A friend will recommend you read Infinite Jest. He’ll say it “holds the cure for what ails us as a society.” You’ll ignore the pretentiousness and give it a go. The book will meditate, among other things, on our culture’s tendency to glorify active protagonists, to see stasis as death. The author will counter that glorification by asserting that sometimes a good protagonist is one who is defined not by the good things he does, but by the bad things he doesn’t do.

You will cry when you finish the book. This is normal.

You will pore over every fan site, join forums, read over the fiction you wrote years back, before you gave it all up. You’ll start writing again, and will hide a little part of yourself in every story you create, like an elaborate literary scavenger hunt. You will read your old stories and laugh at how hard they’re trying, cringe at how pompous they are.

You will publish one story, then another, then another. You’ll fall into the old social media gratification habit and convince yourself that it’s okay to do this as long as you recognize it’s happening. You will sit down and write something about your weight loss. You’ll stop trying to be witty and just tell a fucking story already. You won’t know what the end should be.

At first this will make you feel like a shitty writer. This is normal.

You will tell yourself that maybe this is the point. That maybe the end is that there is no end. You will always be recovering, always cresting over the endless wave of addiction. You will say: this is okay.

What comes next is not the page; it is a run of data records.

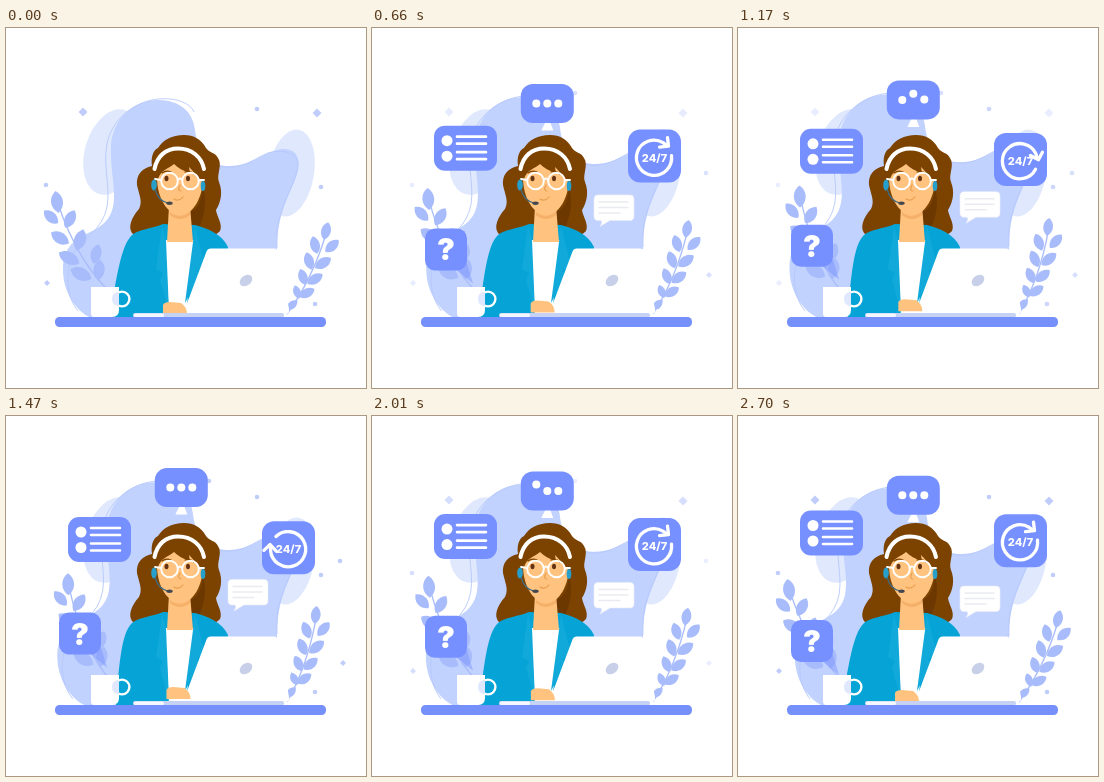
Write an HTML page that moves like this. It is 360 px wide and 360 px high and loops after 2.73 s.

```html
<!DOCTYPE html>
<html lang="en">
<head>
<meta charset="utf-8">
<title>Support desk</title>
<style>
html, body { margin: 0; width: 100%; height: 100%; overflow: hidden; background: #fff; }
svg { display: block; width: 100vw; height: 100vh; }
text { font-family: Inter, Roboto, sans-serif; font-weight: 800; fill: #fff; text-anchor: middle; }
.card { fill: #7790ff; }
.w { fill: #fff; }
.wl { fill: none; stroke: #fff; stroke-linecap: round; stroke-linejoin: round; }
.hair { fill: #7c4300; }
.skin { fill: #ffc37f; }
.leaf { fill: #a8bcfb; }
.stem { fill: none; stroke: #a8bcfb; stroke-width: 1.3; }
.spark { fill: #c0cdfb; }
</style>
</head>
<body>
<svg viewBox="0 0 360 360">
  <g fill="#dfe8fd">
    <ellipse cx="106" cy="124" rx="27" ry="44" transform="rotate(17 106 124)"/>
    <ellipse cx="285" cy="145" rx="23" ry="44" transform="rotate(10 285 145)"/>
  </g>
  <g id="blob">
    <path fill="#c1d2ff" d="M85 290C68 282 57 262 57 242C57 222 66 213 80 206C98 198 108 190 108 168C108 150 104 138 105 117C107 92 126 72 152 72C174 72 187 84 189 102C191 122 201 137 221 138C247 139 258 122 278 121C293 121 296 135 289 152C281 172 271 188 271 222L271 290Z"/>
    <path fill="none" stroke="#b7c9fb" stroke-width=".9" d="M72 283C60 268 60 248 65 231C69 216 92 206 99 186C107 165 96 140 101 116C106 91 127 76 146 72C166 68 184 74 188 84M214 138C235 143 247 131 262 125C276 121 289 124 292 134C293 148 280 166 274 188C270 203 271 210 271 220"/>
  </g>
  <g id="sparks"></g>
  <g id="plantL"><path class="stem" d="M104 264Q72 234 52 176"/></g>
  <g id="plantR"><path class="stem" d="M281 286Q306 252 320 206"/></g>

  <g id="woman">
    <path class="hair" d="M178 107C166 107 157 112 152 120C146 123 145 131 146 138C136 140 130 147 131 157C133 167 137 173 133 181C125 190 122 199 126 205C133 212 146 210 155 207L190 207C198 211 209 209 214 203C217 196 211 189 210 182C215 174 217 164 213 154C210 147 217 137 212 130C209 124 203 125 200 120C195 111 188 107 178 107Z"/>
    <path fill="#6c3800" d="M184 184C193 181 196 171 197 160C202 176 197 194 190 205L185 207Z"/>
    <path id="jacket" fill="#06a4d6"/>
    <path class="w" d="M159 212L188 212L180 286L163 286Z"/>
    <path class="skin" d="M163 178L184 178L187 214L161 214Z"/>
    <path fill="#f5b069" d="M164 184Q174 192 184 183L184 187Q174 195 164 187Z"/>
    <path fill="#10a9da" d="M156 198L160 212L163 284L154 252L157 245L150 241Z"/>
    <path fill="#10a9da" d="M189 198L187 214L179 275L194 247L190 243L199 238Z"/>
    <path class="skin" d="M151 149C150 134 160 132 174 132C190 132 197 138 197 150C197 169 187 187 175 187C162 187 151 171 151 149Z"/>
    <path class="hair" d="M148 158C145 139 153 123 174 121C193 121 203 139 199 158L195 152C190 147 187 143 183 139L184 145C177 143 172 140 168 136C162 141 155 142 152 151Z"/>
    <path class="wl" stroke-width="4" d="M148.500 141C151 128 160 120.500 172 120.500C186 120.500 195.500 129 198 141"/>
    <ellipse cx="160.500" cy="150.500" rx="2" ry="2.800" fill="#643214"/>
    <ellipse cx="182" cy="150.500" rx="2" ry="2.800" fill="#643214"/>
    <path fill="none" stroke="#7c4300" stroke-width="1.200" stroke-linecap="round" d="M156 145Q160 142 165 144M179 144Q184 142 188 146"/>
    <g class="wl" stroke-width="1.900">
      <circle cx="163.500" cy="153" r="8.300"/><circle cx="184.500" cy="153" r="8.300"/>
      <path d="M171.800 152Q174 149 176.200 152M155.200 152L149 151M192.800 152L198 152"/>
    </g>
    <path fill="none" stroke="#e79d50" stroke-width="1.200" stroke-linecap="round" d="M174 157Q171 163 175 163M168 171Q173 174 177 169"/>
    <ellipse cx="148" cy="157" rx="2.800" ry="5.500" fill="#279fcb"/>
    <ellipse cx="197" cy="158" rx="2.300" ry="5" fill="#279fcb"/>
    <path fill="none" stroke="#3e6d85" stroke-width="1.200" d="M149 161Q152 173 162 175"/>
    <ellipse cx="163.500" cy="175.300" rx="3.200" ry="1.700" fill="#43484f"/>
  </g>

  <path class="w" d="M205 220.500H268Q271.500 220.500 272.500 225L283 281Q284 286 279 286H177L200.500 223.500Q201.500 220.500 205 220.500Z"/>
  <ellipse cx="240" cy="252.500" rx="7" ry="5" transform="rotate(-38 240 252.500)" fill="#c7d0e8"/>
  <path id="hand" class="skin" d="M157 286V277Q158 274 164 274L175 275Q181 279 181 286Z"/>
  <rect x="127" y="285" width="151" height="4.500" rx="2" fill="#c5d2f4"/>
  <rect x="128" y="285.500" width="30" height="3.500" rx="1.500" fill="#f4f7ff"/>

  <circle class="wl" cx="116" cy="271" r="7.400" stroke-width="2.400"/>
  <path class="w" d="M85 259H113V282Q113 289 106 289H88Q85 289 85 285Z"/>
  <path fill="#dfe8ff" d="M113 264Q106 264 106 271Q106 278 113 278Z"/>
  <rect x="49" y="289" width="271" height="10" rx="4.500" fill="#758ffb"/>

  <g id="chat">
    <path fill="#fff" stroke="#eceef5" stroke-width=".6" d="M-16 -13H16Q20 -13 20 -9V8Q20 12.500 16 12.500H-4L-14 18.500Q-11 15 -13 12.500H-16Q-20 12.500 -20 8V-9Q-20 -13 -16 -13Z"/>
    <path stroke="#e9ebf1" stroke-width="1.500" stroke-linecap="round" d="M-15 -6H14M-15 -.5H14M-15 5H6"/>
  </g>
  <g id="clock">
    <rect class="card" x="-26.500" y="-26.500" width="53" height="53" rx="12"/>
    <g id="ring">
      <path class="wl" stroke-width="3.300" d="M17.500 -2A17.600 17.600 0 1 1 9 -15L13 -12"/>
      <path class="wl" stroke-width="3.300" d="M13.500 -20L14.500 -11.500L5.500 -10.500"/>
    </g>
    <text y="5.500" font-size="11">24/7</text>
  </g>
  <g id="list">
    <rect class="card" x="-31.500" y="-22.500" width="63" height="45" rx="11"/>
    <circle class="w" cx="-18.500" cy="-7.500" r="5.500"/>
    <circle class="w" cx="-18.500" cy="8" r="5.500"/>
    <path class="wl" stroke-width="2.600" d="M-8.500 -11.500H20.500M-8.500 -4.500H20.500M-8.500 4H20.500M-8.500 11H20.500"/>
  </g>
  <g id="dots">
    <path class="w" d="M-6 27L-2 19H3L6 27Z"/>
    <rect class="card" x="-26.500" y="-19.500" width="53" height="39" rx="12"/>
    <circle class="w" cx="-11" r="4"/><circle class="w" r="4"/><circle class="w" cx="11" r="4"/>
  </g>
  <g id="ask">
    <path class="card" opacity=".45" d="M10 20L27 34L21 14Z"/>
    <rect class="card" x="-21" y="-21" width="42" height="42" rx="10"/>
    <text y="11" font-size="30" style="font-weight:900">?</text>
  </g>
</svg>
<script>
const LOOP = 2730, STEP = 30, TAU = Math.PI * 2;
const $ = id => document.getElementById(id);
const clamp = v => Math.min(1, Math.max(0, v));
const ease = p => { p = clamp(p); return p * p * (3 - 2 * p); };
const move = (id, transform) => $(id).setAttribute('transform', transform);

function add(parent, d, cls, transform) {
  const el = document.createElementNS('http://www.w3.org/2000/svg', 'path');
  el.setAttribute('d', d);
  el.setAttribute('class', cls);
  el.setAttribute('transform', transform);
  parent.appendChild(el);
  return el;
}

// centre x, centre y, tilt, length
function leaves(id, list) {
  for (const [x, y, tilt, len] of list) {
    const h = len / 2, w = len * .36;
    add($(id), `M0 ${-h}C${w} ${-h * .5} ${w} ${h * .5} 0 ${h}C${-w} ${h * .5} ${-w} ${-h * .5} 0 ${-h}Z`,
      'leaf', `translate(${x} ${y}) rotate(${tilt})`);
  }
}
leaves('plantL', [[51, 174, -8, 22], [45, 189, -48, 19], [64, 191, 28, 20], [54, 210, -58, 21],
  [74, 212, 18, 22], [63, 230, -62, 23], [90, 226, 14, 20], [75, 246, -65, 23], [93, 242, 5, 21]]);
leaves('plantR', [[320, 203, 14, 18], [309, 217, -14, 18], [326, 218, 48, 18], [303, 233, -16, 18],
  [317, 235, 58, 19], [297, 249, -18, 17], [309, 251, 58, 18], [291, 264, -18, 14], [301, 265, 62, 17], [286, 277, 50, 14]]);

const diamond = 'M0 -4.500L4.500 0L0 4.500L-4.500 0Z';
const dot = 'M-2.300 0A2.300 2.300 0 1 1 2.300 0A2.300 2.300 0 1 1 -2.300 0Z';
const small = 'M0 -3L3 0L0 3L-3 0Z';
const glow = [
  t => clamp(.5 + .65 * Math.cos(TAU * t / 910)),
  t => clamp(.5 - .65 * Math.cos(TAU * t / 910)),
  t => clamp(.2 + Math.cos(TAU * t / 1365))
];
const sparks = [
  [77, 84, diamond, 0], [311, 85, diamond, 0], [40, 157, dot, 0], [41, 255, small, 0],
  [334, 145, dot, 1], [337, 247, small, 1], [203, 65, dot, 1],
  [251, 81, dot, 2], [315, 159, dot, 2], [309, 276, dot, 2]
].map(([x, y, d, set]) => ({ el: add($('sparks'), d, 'spark', `translate(${x} ${y})`), set }));

// centre, float height, pop start, corner the pop grows from
const cards = [
  ['chat', 242, 179.7, 3.4, 60, -14, 18],
  ['clock', 282.5, 128.3, -3.6, 110, -26.5, 26.5],
  ['list', 93.5, 120.3, -3.3, 160, 31.5, 22.5],
  ['dots', 175.3, 75.4, 3.9, 185, 0, 19.5],
  ['ask', 74, 221.2, 3.8, 210, 21, -21]
];
const balls = $('dots').querySelectorAll('circle');

function hop(t, i) {
  const p = ((t - 850 - i * 150) % 1040 + 1040) % 1040 / 280;
  return p < 1 ? -7 * Math.sin(Math.PI * p) ** 2 : 0;
}

function draw(t) {
  const c = Math.cos(TAU * t / LOOP), swing = (1 - c) / 2;
  for (const [id, x, y, amp, start, ax, ay] of cards) {
    const s = ease((t - start) / 400);
    $(id).setAttribute('visibility', s > 0 ? 'visible' : 'hidden');
    move(id, `translate(${x + ax * (1 - s)} ${y + amp * c + ay * (1 - s)}) scale(${s})`);
  }
  balls.forEach((b, i) => b.setAttribute('cy', hop(t, i)));
  move('ring', `translate(-.5 1.500) rotate(${360 * ease((t - 1030) / 733)})`);
  move('blob', `translate(271 290) scale(${1 + .027 * swing}) translate(-271 -290)`);
  move('plantL', `rotate(${7 * swing} 104 264)`);
  move('plantR', `rotate(${-7 * swing} 281 286)`);
  move('hand', `translate(${3.5 * swing} ${-3 * swing})`);
  const e = 6 * swing;
  $('jacket').setAttribute('d', `M157 196C145 201 133 201 126 207C115 217 ${110 + e / 2} 252 ${104 + e} 289H163L160 212H187L179 277L218 246L222 219C216 206 203 201 189 197Z`);
  for (const s of sparks) s.el.setAttribute('opacity', glow[s.set](t));
}

let origin = null;
function tick(now) {
  if (origin === null) origin = now;
  draw(Math.floor((now - origin) % LOOP / STEP) * STEP);
  requestAnimationFrame(tick);
}
draw(0);
requestAnimationFrame(tick);
</script>
</body>
</html>
```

You will say: I’m allowed to be human. You will say: our lives always end mid-sentence, so maybe our stories

button